Kettlebells are modified weights with handles that allow users to move a muscle through its entire range of motion. This can quickly build strength and muscle tone. Jumping rope, by contrast, is a form of cardiovascular exercise that also helps to work the calves and lower body. The Centers for Disease Control and Prevention points out that strength-training exercises such as those used with kettlebells and aerobic exercise such as jumping rope are an important part of any physical fitness routine.
Benefits of Kettlebells
You can use kettlebells in resistance-based training to build strong muscles. Unlike traditional weights, kettlebells are swung rather than lifted and allow you to extend and strengthen large muscle groups. Some kettlebell practitioners use kettlebells to engage in cardiovascular exercise, and you also can perform high-intensity swinging reps of kettlebells. Because this form of exercise can be taxing, it's generally not a good choice for people who are new to strength training. According to Dr. Ben Fung, a physical therapist, regular kettlebell exercise may help to reduce muscle pain, particularly in the back.
Jumping Rope Benefits
Jumping rope provides cardiovascular exercise. As you jump, your muscles require more blood to keep your body moving. To fill this need, the heart pumps more quickly and more forcefully, increasing blood pressure and pulse. Over time, this form of exercise can strengthen your heart and lungs, and may reduce your risk of cardiovascular disease. Additionally, cardiovascular exercise such as jumping rope works large groups of muscles and can effectively burn calories.
Drawbacks of Kettlebells
Kettlebells have a steeper learning curve than traditional weights. Improper use can cause serious joint and muscle injuries, and because kettlebells are swung rather than lifted, your likelihood of dropping one is increased. Although some practitioners use kettlebells as part of their aerobic routine, standard kettlebell exercises don't provide much cardiovascular exercise.
Jumping Rope Drawbacks
The most significant risk of jumping rope is a joint injury. Jumping and landing on hard surfaces can cause knee and ankle pain, and may even hurt your back. For this reason, rope jumpers should consult their doctors before beginning a new fitness routine and should always jump on even surfaces. Jumping rope also carries a risk of falling or tripping over the rope. If you're jumping on concrete, this can cause bruises, cuts and scrapes.
Both strength training and cardiovascular exercise are important parts of a fitness routine. The CDC recommends that adults engage in two days of strength-training per week and 150 minutes of moderate-intensity aerobic exercise. If you jump rope very quickly, this may be high-intensity exercise, which you should engage in for a minimum of 75 minutes per week. Because cardiovascular exercise plays such an important role in heart and overall health, if you do not have time for both forms of exercise, focus on jumping rope and incorporate strength training when you can.
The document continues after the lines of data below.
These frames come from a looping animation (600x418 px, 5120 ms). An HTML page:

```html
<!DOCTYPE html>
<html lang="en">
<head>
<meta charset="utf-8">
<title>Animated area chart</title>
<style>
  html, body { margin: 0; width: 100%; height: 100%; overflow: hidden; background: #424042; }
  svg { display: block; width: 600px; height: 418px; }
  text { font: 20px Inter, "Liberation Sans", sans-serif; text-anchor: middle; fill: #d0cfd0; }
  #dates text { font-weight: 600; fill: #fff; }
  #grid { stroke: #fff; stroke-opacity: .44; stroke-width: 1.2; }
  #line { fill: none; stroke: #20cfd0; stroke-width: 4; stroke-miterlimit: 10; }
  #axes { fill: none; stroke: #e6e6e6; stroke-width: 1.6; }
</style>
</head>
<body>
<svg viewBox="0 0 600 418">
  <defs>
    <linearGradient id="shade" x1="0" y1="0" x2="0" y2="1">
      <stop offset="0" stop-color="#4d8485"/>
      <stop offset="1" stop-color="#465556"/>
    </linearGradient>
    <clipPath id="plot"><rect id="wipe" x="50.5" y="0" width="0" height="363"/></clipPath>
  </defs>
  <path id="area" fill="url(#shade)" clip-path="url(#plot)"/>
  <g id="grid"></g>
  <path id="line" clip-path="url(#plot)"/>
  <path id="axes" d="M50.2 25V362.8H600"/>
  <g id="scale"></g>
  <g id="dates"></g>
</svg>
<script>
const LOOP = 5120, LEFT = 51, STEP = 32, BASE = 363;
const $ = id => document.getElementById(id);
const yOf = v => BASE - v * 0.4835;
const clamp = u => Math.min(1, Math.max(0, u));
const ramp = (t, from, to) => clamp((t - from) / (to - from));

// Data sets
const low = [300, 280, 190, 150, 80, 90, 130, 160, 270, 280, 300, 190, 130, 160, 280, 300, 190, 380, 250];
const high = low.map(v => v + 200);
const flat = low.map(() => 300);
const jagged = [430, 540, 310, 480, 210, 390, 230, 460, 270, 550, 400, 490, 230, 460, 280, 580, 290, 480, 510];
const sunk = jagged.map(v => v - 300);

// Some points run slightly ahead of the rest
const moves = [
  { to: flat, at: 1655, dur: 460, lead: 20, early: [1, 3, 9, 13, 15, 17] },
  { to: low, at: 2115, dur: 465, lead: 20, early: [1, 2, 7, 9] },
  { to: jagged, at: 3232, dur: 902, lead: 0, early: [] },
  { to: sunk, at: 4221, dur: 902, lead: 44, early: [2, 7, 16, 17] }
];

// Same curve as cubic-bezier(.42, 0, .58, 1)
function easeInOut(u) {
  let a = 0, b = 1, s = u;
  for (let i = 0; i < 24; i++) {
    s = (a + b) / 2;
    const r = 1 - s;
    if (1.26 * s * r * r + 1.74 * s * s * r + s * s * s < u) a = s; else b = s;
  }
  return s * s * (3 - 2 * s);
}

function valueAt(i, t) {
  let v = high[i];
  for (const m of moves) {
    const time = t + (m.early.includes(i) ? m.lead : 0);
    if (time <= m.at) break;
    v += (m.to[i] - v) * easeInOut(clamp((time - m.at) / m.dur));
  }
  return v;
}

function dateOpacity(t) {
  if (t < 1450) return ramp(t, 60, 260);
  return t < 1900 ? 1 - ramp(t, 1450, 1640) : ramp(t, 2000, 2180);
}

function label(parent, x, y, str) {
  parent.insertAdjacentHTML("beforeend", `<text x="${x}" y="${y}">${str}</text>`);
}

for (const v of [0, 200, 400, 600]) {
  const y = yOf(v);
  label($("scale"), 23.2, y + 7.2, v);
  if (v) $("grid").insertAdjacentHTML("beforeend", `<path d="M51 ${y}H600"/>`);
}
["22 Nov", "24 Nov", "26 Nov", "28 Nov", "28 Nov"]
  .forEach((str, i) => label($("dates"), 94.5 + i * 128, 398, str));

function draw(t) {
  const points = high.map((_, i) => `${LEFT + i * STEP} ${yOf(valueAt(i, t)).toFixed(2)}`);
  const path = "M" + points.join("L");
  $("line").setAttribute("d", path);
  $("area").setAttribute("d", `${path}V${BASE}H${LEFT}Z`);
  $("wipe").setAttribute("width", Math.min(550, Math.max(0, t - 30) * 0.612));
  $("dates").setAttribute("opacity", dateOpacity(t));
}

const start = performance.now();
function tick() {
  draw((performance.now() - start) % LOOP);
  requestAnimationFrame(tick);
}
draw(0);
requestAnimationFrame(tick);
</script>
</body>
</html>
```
Van Thompson is an attorney and writer. A former martial arts instructor, he holds bachelor's degrees in music and computer science from Westchester University, and a juris doctor from Georgia State University. He is the recipient of numerous writing awards, including a 2009 CALI Legal Writing Award.